Tapestry Staff

jowings

Jo makes a presentation about Tapestry’s Horse Ibachakali program to the “Soaring to New Heights” conference sponsored by WINGS Foundation, Denver, September 2014.

President Joanne (Jo) L. Belasco, Esq. came into Tapestry as Vice President, Chief Financial Officer, and Sponsored Research Officer in 1998, and served in that capacity until September of 2007 when she accepted the mantle of President. She received her J.D. from Suffolk University Law School in Boston in 1993 and holds a Bachelor’s degree in Psychology (1990) from Boston College.  She worked as an attorney for the Boston Police Department and was Editor-in-Chief of Law Enforcement Publications for Quinlan Publishing before joining Tapestry.  She is an experienced professional riding instructor and horse trainer.  Belasco initiated and developed Tapestry’s Horse-Human Relationship Program in 2001.  That program led to the creation of Horse Ibachakali, which incorporates horses, mindfulness, and Indigenous worldview to teach people about the relationship between humans and nature.  In 2016, she launched Tapestry’s Earth Law Program, which helps people reconnect to nature by recognizing the rights of the natural world.  She also teaches about areas of environmental law so that people can understand issues concerning the Land, particularly in areas sacred to and inhabited by Indigenous people.
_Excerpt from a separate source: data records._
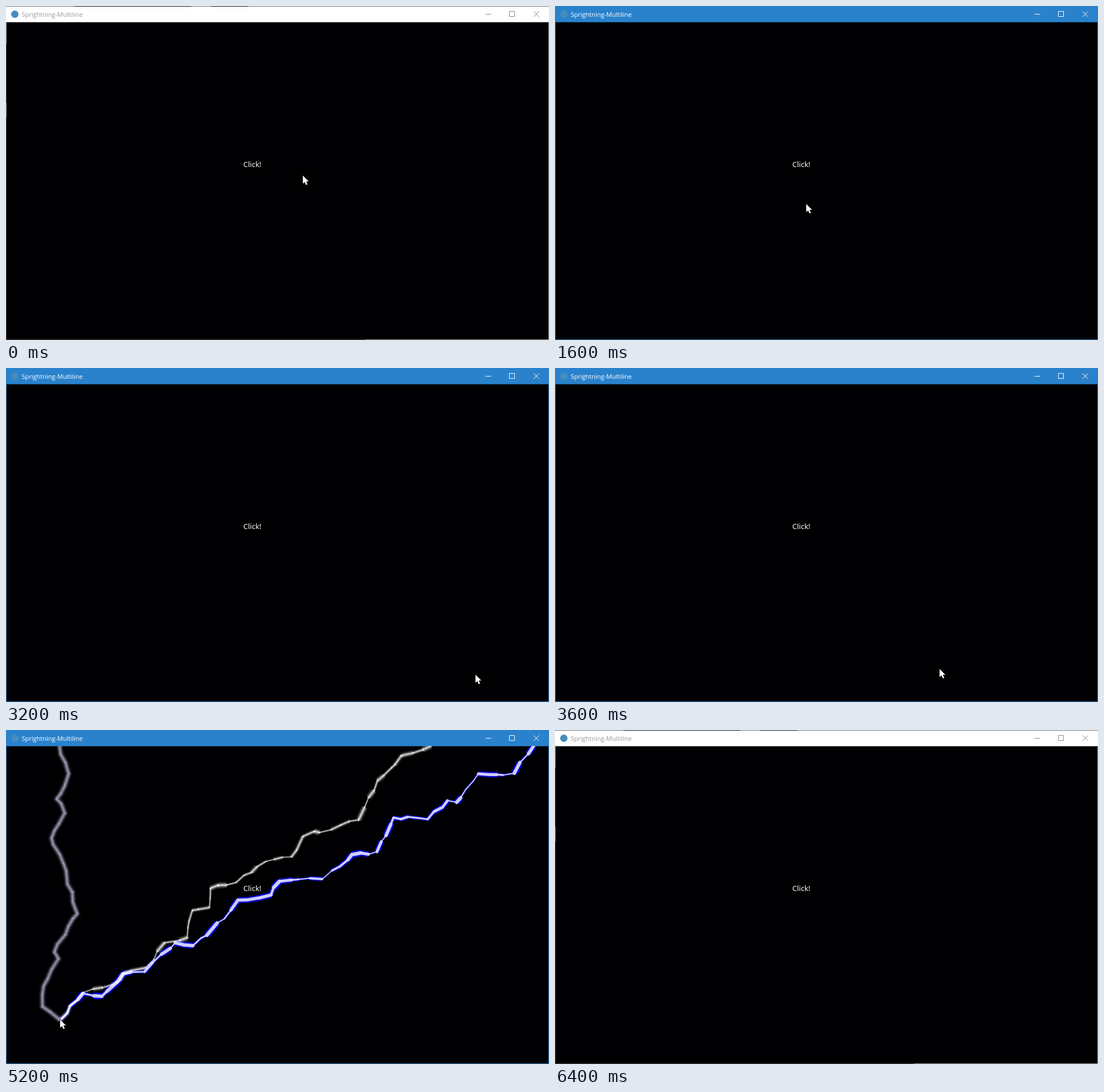
An HTML page that plays this animation: 953x587 px, repeating every 6600 ms.

```html
<!DOCTYPE html>
<html lang="en">
<head>
<meta charset="utf-8">
<title>Sprightning-Multiline</title>
<style>
  html, body { margin: 0; width: 100%; height: 100%; overflow: hidden; background: #000; }
  svg { display: block; width: 953px; height: 587px; }
  .title { font: 11px "Open Sans", sans-serif; }
  .label { font: 13px "Noto Sans", sans-serif; fill: #fff; }
  .bolt { mix-blend-mode: screen; fill: none; }
</style>
</head>
<body>
<svg id="stage" viewBox="0 0 953 587">
  <defs><clipPath id="view"><rect x="1" y="28" width="951" height="558"/></clipPath></defs>
  <rect width="953" height="587" fill="#000002"/>
  <rect id="bar" width="953" height="28.5"/>
  <g id="idleEdge" fill="none">
    <path d="M0 .5H953" stroke="#777"/>
    <path d="M120 .5H325M360 .5H425" stroke="#111"/>
    <path d="M.5 29V66M.5 170V196M952.5 29V587M630 586.5H953" stroke="#a0a0a0"/>
    <path d="M.5 66V170M.5 196V587M0 586.5H630" stroke="#444"/>
  </g>
  <path id="activeEdge" d="M.5 0V586.5H952.5V0" fill="none" stroke="#2b7fc2"/>
  <circle cx="15.5" cy="14.5" r="6.5" fill="#478cbf"/>
  <text id="title" class="title" x="27.5" y="18.5">Sprightning-Multiline</text>
  <path id="buttons" d="M841.5 14.5H851.5M883.5 9.5H892.5V18.5H883.5ZM926 9.5L935.5 19M935.5 9.5L926 19" fill="none"/>
  <g id="sky" clip-path="url(#view)"></g>
  <text class="label" x="416.5" y="283">Click!</text>
  <path id="cursor" d="M0 0V14.2L3.3 11.2 5.6 16.6 8.1 15.5 5.8 10.3H10.2Z" fill="#fff" stroke="#000" stroke-width="1.6" paint-order="stroke"/>
</svg>
<script>
const LOOP = 6600, STEP = 200;
const $ = id => document.getElementById(id);

function add(parent, tag, attrs) {
  const el = document.createElementNS("http://www.w3.org/2000/svg", tag);
  for (const k in attrs) el.setAttribute(k, attrs[k]);
  parent.appendChild(el);
  return el;
}

function seeded(seed) {
  return () => (seed = (seed * 16807) % 2147483647) / 2147483647;
}

// Roughens the line through a few key points; each segment gets its own width.
function jag(keys, rnd) {
  const pts = [{ x: keys[0][0], y: keys[0][1], w: 0 }];
  for (let i = 1; i < keys.length; i++) {
    const [x0, y0] = keys[i - 1], [x1, y1] = keys[i];
    const len = Math.hypot(x1 - x0, y1 - y0), n = Math.max(1, Math.round(len / 17));
    for (let j = 1; j <= n; j++) {
      const last = j === n;
      const k = last ? 1 : (j + (rnd() - 0.5) * 0.7) / n;
      const off = last ? 0 : (rnd() - 0.5) * 6 / len;
      pts.push({
        x: x0 + (x1 - x0) * k - (y1 - y0) * off,
        y: y0 + (y1 - y0) * k + (x1 - x0) * off,
        w: 3 + 9 * rnd()
      });
    }
  }
  return pts;
}

function strokeSegments(g, pts, color, opacity, cap, width) {
  pts.slice(1).forEach((p, i) => add(g, "path", {
    d: `M${pts[i].x} ${pts[i].y}L${p.x} ${p.y}`, stroke: color, "stroke-opacity": opacity,
    "stroke-width": width(p.w), "stroke-linecap": cap
  }));
}

// Short bright nicks where segments meet.
function nicks(g, pts, color, size, rnd) {
  const d = pts.slice(1, -1).map(({ x, y }) => {
    const a = rnd() * Math.PI, r = size * (0.5 + rnd() * 0.5);
    const dx = Math.cos(a) * r, dy = Math.sin(a) * r;
    return `M${x - dx} ${y - dy}L${x + dx} ${y + dy}`;
  }).join("");
  add(g, "path", { d, stroke: color, "stroke-opacity": 0.6 });
}

const styles = {
  soft(g, pts, rnd) {
    const d = "M" + pts.map(p => `${p.x} ${p.y}`).join("L");
    for (const [w, o] of [[12, 0.11], [9, 0.17], [6.5, 0.27], [4, 0.4], [2, 0.35]])
      add(g, "path", { d, stroke: "#aeaecb", "stroke-width": w, "stroke-opacity": o, "stroke-linejoin": "round" });
    nicks(g, pts, "#c4c4dc", 4, rnd);
  },
  white(g, pts, rnd) {
    strokeSegments(g, pts, "#fff", 0.12, "butt", w => w);
    strokeSegments(g, pts, "#fff", 0.22, "butt", w => w * 0.7);
    strokeSegments(g, pts, "#fff", 0.35, "round", w => w * 0.4);
    strokeSegments(g, pts, "#fff", 0.6, "round", w => Math.max(0.8, w * 0.2));
    nicks(g, pts, "#fff", 3.5, rnd);
  },
  blue(g, pts) {
    strokeSegments(g, pts, "#0000d4", 1, "butt", w => w);
    strokeSegments(g, pts, "#ceceff", 1, "round", w => Math.max(1.6, w * 0.52));
  }
};

const strikes = [];
function strike(from, to, [x, y], bolts) {
  const g = add($("sky"), "g", {});
  Object.entries(bolts).forEach(([kind, text], i) => {
    const keys = text.split(/\s+/).map(p => p.split(",").map(Number));
    const rnd = seeded(from * 7 + i * 131 + 1);
    styles[kind](add(g, "g", { class: "bolt" }), jag([...keys, [x, y]], rnd), rnd);
  });
  strikes.push({ from, to, g });
}

strike(1000, 1400, [428, 268], {
  soft: "790,28 715,49 689,116 663,107 636,131 592,136 587,177 506,182 492,237 440,249",
  white: "118,28 125,43 162,69 205,64 236,95 271,129 299,141 305,161 326,160 349,210 380,252",
  blue: "343,28 331,72 354,104 351,126 369,161 404,178 438,248"
});

strike(2200, 2600, [465, 511], {
  soft: "146,28 146,65 185,82 212,132 259,156 254,204 292,235 299,300 368,329 380,399 408,405 438,494",
  white: "707,28 654,96 657,143 618,175 598,200 612,256 573,323 567,368 510,392 515,429 469,484",
  blue: "598,28 608,85 566,123 580,182 531,258 540,298 526,328 486,376 482,473 463,490"
});

strike(5000, 5400, [95, 510], {
  soft: "94,28 110,77 89,121 103,146 80,190 101,235 125,323 85,390 92,402 66,450 64,486",
  white: "746,28 694,45 652,89 619,158 521,187 501,223 456,231 404,268 359,278 357,312 327,317 318,365 278,374 245,418 206,427 200,440 134,462",
  blue: "926,28 892,76 829,77 791,127 775,124 740,157 680,154 651,214 607,219 555,262 480,266 465,290 407,299 383,332 328,379 297,374 243,425 205,429 168,468 135,463"
});

// Pointer path: time, x, y
const path = [
  [0, 521, 298], [600, 429, 267], [1400, 429, 267], [2000, 464, 511], [2600, 464, 511],
  [3200, 824, 539], [3400, 824, 539], [4000, 378, 508], [4600, 95, 509],
  [5600, 95, 509], [6000, 130, 590], [LOOP, 130, 590]
];

function pointer(t) {
  const i = path.findIndex(p => p[0] > t);
  const [t0, x0, y0] = path[i - 1], [t1, x1, y1] = path[i];
  const k = (t - t0) / (t1 - t0);
  return [x0 + (x1 - x0) * k, y0 + (y1 - y0) * k];
}

const show = (el, on) => el.setAttribute("visibility", on ? "visible" : "hidden");

function draw(time) {
  const t = Math.floor((time % LOOP) / STEP) * STEP;
  const active = t >= 1000 && t < 6200;
  $("bar").setAttribute("fill", active ? "#2a82cc" : "#fff");
  $("title").setAttribute("fill", active ? "#fff" : "#999");
  $("buttons").setAttribute("stroke", active ? "#fff" : "#888");
  show($("idleEdge"), !active);
  show($("activeEdge"), active);
  for (const s of strikes) show(s.g, t >= s.from && t < s.to);
  const [x, y] = pointer(t).map(Math.round);
  $("cursor").setAttribute("transform", `translate(${x} ${y})`);
  show($("cursor"), y < 587);
}

const start = performance.now();
function tick() {
  draw(performance.now() - start);
  requestAnimationFrame(tick);
}
tick();
</script>
</body>
</html>
```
She is also an ecopsychology educator and carries out scholarship in the fields of ecofeminism, spiritual ecology, and the horse-human and nature-human relationships.

dawngradstudents

Dawn (seated, left) enjoys visiting with Indigenous research graduate students in Montana, October 2014.

Dawn Hill Adams, Ph.D. (Choctaw) is Tapestry’s Founder, Senior Scientist, and Vision Keeper, and was its first President. She has been awarded five grants for science education from the National Science Foundation, is a scientific illustrator and registered Choctaw artist, a speaker, and also an author who is presently working on a book about horse biomechanics. She holds a Doctorate in Vertebrate Paleontology with emphases on biomechanics and evolutionary theory from the University of California, Berkeley (1989).  Her Master’s degree in Systematics and Ecology is from the University of Kansas (1977), as is her Bachelor’s degree in Geology (1974). She taught at Presbyterian College in Clinton, South Carolina from 1986 to 1989, and at Baylor University in Waco, Texas from 1989 to 1998, where she ran a successful graduate program. She has been a member of the American Association for the Advancement of Science, the American Academy of Experts in Traumatic Stress, and the Society of Vertebrate Paleontology. She is presently active in the American Indigenous Research Association. She has delivered keynote addresses to AIRA (2013 and 2014) and the Center for Culturally Responsive Evaluation and Assessment (CREA), in 2014.